[Input for this task]
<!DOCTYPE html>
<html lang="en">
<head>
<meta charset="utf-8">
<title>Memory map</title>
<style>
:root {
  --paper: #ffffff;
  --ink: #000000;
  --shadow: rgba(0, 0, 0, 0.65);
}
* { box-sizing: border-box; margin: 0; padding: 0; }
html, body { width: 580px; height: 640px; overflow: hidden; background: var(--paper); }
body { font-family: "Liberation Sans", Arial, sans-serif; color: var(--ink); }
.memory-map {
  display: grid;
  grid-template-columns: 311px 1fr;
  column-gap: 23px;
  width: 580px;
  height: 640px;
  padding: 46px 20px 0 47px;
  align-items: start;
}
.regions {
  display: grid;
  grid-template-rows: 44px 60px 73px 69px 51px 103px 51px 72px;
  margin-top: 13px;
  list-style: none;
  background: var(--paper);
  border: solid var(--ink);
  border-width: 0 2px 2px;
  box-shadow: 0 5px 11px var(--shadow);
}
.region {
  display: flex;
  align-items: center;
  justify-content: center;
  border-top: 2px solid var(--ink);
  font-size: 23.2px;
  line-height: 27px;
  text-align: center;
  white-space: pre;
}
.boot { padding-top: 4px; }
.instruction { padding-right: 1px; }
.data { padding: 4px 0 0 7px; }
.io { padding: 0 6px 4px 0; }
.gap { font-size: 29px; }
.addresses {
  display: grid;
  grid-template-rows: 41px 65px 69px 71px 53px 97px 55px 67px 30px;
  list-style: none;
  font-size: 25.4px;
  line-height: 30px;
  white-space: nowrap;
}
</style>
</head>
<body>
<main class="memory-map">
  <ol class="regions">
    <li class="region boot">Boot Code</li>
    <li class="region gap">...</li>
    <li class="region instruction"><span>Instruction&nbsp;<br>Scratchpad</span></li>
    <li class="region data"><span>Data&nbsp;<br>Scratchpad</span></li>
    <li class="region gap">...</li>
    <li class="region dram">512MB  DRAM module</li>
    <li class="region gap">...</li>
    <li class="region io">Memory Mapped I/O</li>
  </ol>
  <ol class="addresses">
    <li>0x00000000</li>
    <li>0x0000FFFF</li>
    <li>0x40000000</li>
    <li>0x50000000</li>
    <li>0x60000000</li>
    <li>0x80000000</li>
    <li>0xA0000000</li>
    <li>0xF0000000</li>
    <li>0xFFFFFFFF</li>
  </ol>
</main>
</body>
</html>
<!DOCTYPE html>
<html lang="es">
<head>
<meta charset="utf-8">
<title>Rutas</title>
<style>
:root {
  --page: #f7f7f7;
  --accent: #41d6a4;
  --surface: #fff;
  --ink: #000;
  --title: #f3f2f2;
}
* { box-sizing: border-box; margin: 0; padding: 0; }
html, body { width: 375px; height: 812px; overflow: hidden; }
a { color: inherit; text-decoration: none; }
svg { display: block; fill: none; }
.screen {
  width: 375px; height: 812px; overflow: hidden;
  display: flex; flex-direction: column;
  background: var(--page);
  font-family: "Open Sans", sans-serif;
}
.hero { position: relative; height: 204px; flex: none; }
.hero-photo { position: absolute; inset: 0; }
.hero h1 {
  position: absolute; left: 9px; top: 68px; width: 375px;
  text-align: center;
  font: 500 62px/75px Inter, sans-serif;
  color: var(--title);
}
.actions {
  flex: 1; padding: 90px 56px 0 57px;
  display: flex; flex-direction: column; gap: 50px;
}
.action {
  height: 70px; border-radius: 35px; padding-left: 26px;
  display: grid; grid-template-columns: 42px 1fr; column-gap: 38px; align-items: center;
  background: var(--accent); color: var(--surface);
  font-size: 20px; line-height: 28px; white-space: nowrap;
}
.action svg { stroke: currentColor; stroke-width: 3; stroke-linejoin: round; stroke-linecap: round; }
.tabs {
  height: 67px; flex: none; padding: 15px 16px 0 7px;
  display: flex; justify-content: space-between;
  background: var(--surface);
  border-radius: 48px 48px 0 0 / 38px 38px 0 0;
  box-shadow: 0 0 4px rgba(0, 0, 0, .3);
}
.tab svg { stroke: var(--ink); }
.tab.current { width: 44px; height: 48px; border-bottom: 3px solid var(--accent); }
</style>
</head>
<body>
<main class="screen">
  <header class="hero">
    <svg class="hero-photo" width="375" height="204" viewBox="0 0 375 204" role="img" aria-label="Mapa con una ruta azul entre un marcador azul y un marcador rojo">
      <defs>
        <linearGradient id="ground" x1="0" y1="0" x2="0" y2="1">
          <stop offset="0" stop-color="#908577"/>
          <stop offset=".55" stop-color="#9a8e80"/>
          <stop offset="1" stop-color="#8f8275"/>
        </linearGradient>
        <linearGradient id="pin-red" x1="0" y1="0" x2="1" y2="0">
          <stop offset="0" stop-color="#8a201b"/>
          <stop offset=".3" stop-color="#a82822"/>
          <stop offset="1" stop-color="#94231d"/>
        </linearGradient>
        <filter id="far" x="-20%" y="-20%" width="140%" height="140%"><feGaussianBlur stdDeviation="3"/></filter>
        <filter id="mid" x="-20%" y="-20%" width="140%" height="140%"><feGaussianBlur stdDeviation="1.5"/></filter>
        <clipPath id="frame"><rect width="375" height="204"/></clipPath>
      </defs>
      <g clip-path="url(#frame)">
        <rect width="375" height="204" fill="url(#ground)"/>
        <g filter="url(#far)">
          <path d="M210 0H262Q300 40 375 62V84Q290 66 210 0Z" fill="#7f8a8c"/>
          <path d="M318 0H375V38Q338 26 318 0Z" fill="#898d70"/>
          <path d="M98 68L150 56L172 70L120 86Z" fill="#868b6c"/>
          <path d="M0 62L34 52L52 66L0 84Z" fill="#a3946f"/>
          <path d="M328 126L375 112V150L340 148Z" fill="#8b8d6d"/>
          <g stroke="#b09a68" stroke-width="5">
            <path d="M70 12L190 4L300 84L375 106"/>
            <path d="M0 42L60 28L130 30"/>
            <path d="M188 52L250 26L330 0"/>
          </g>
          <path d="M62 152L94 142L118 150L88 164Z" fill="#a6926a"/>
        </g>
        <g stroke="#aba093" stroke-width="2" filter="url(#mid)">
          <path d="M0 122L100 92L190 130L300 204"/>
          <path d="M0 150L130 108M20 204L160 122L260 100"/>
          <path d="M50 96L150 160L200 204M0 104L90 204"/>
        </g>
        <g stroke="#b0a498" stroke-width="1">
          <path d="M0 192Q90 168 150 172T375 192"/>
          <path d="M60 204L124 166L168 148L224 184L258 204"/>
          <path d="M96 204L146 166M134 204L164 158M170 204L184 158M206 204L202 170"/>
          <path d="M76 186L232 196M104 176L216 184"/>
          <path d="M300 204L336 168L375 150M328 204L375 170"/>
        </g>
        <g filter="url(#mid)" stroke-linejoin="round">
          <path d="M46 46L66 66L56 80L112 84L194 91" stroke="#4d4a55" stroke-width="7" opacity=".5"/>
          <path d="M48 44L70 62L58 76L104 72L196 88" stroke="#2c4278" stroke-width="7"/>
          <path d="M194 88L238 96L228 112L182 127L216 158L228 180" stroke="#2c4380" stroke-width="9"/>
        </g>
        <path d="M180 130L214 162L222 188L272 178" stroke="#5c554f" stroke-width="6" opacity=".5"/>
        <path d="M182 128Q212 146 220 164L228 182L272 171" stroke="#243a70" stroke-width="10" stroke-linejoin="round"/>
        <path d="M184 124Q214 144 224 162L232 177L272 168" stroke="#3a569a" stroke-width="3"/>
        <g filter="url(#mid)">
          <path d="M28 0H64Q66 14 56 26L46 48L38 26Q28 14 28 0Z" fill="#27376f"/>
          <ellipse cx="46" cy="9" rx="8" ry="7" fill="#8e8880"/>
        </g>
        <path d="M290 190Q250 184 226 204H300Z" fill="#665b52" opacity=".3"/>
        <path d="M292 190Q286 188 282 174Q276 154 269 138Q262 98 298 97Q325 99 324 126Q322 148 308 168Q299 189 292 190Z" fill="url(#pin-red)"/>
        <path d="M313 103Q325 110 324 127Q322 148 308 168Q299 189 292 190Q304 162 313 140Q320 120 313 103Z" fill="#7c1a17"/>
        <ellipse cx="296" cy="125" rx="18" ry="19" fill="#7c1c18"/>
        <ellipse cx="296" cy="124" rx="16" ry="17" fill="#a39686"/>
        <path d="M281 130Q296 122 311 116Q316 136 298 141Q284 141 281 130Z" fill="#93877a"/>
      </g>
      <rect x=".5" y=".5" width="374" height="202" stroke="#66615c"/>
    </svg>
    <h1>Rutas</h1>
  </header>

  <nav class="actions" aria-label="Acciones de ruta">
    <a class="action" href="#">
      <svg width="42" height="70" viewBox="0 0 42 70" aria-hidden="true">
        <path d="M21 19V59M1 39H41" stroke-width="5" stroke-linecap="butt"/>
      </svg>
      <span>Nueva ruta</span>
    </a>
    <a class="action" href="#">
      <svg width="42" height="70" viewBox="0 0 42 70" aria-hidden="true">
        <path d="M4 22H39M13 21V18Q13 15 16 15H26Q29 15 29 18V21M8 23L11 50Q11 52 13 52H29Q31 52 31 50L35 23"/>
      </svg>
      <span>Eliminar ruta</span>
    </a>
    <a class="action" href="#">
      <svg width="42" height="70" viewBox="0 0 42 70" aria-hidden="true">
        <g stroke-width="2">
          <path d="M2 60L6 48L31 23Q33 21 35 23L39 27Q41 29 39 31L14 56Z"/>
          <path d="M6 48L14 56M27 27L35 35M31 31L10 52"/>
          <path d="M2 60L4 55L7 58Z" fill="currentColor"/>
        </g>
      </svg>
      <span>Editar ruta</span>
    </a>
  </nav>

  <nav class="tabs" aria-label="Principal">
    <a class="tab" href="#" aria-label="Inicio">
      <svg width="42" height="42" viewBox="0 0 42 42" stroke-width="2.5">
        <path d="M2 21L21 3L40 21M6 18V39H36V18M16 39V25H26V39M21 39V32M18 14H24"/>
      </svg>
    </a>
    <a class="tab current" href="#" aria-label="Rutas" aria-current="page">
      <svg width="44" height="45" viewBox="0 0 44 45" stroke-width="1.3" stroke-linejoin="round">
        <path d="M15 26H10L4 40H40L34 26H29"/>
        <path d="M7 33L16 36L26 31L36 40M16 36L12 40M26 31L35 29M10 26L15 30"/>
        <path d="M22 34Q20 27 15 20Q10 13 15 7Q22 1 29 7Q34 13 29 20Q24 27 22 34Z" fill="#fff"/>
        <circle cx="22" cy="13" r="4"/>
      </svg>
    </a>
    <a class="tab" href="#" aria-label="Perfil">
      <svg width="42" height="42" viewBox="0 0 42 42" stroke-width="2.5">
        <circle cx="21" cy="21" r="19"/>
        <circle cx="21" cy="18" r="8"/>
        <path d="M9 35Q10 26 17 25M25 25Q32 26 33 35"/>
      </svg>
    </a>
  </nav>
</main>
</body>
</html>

[What this task involves]
Which lines of the data contain "columns"? Copy them all.

[Task result]
  grid-template-columns: 311px 1fr;
  display: grid; grid-template-columns: 42px 1fr; column-gap: 38px; align-items: center;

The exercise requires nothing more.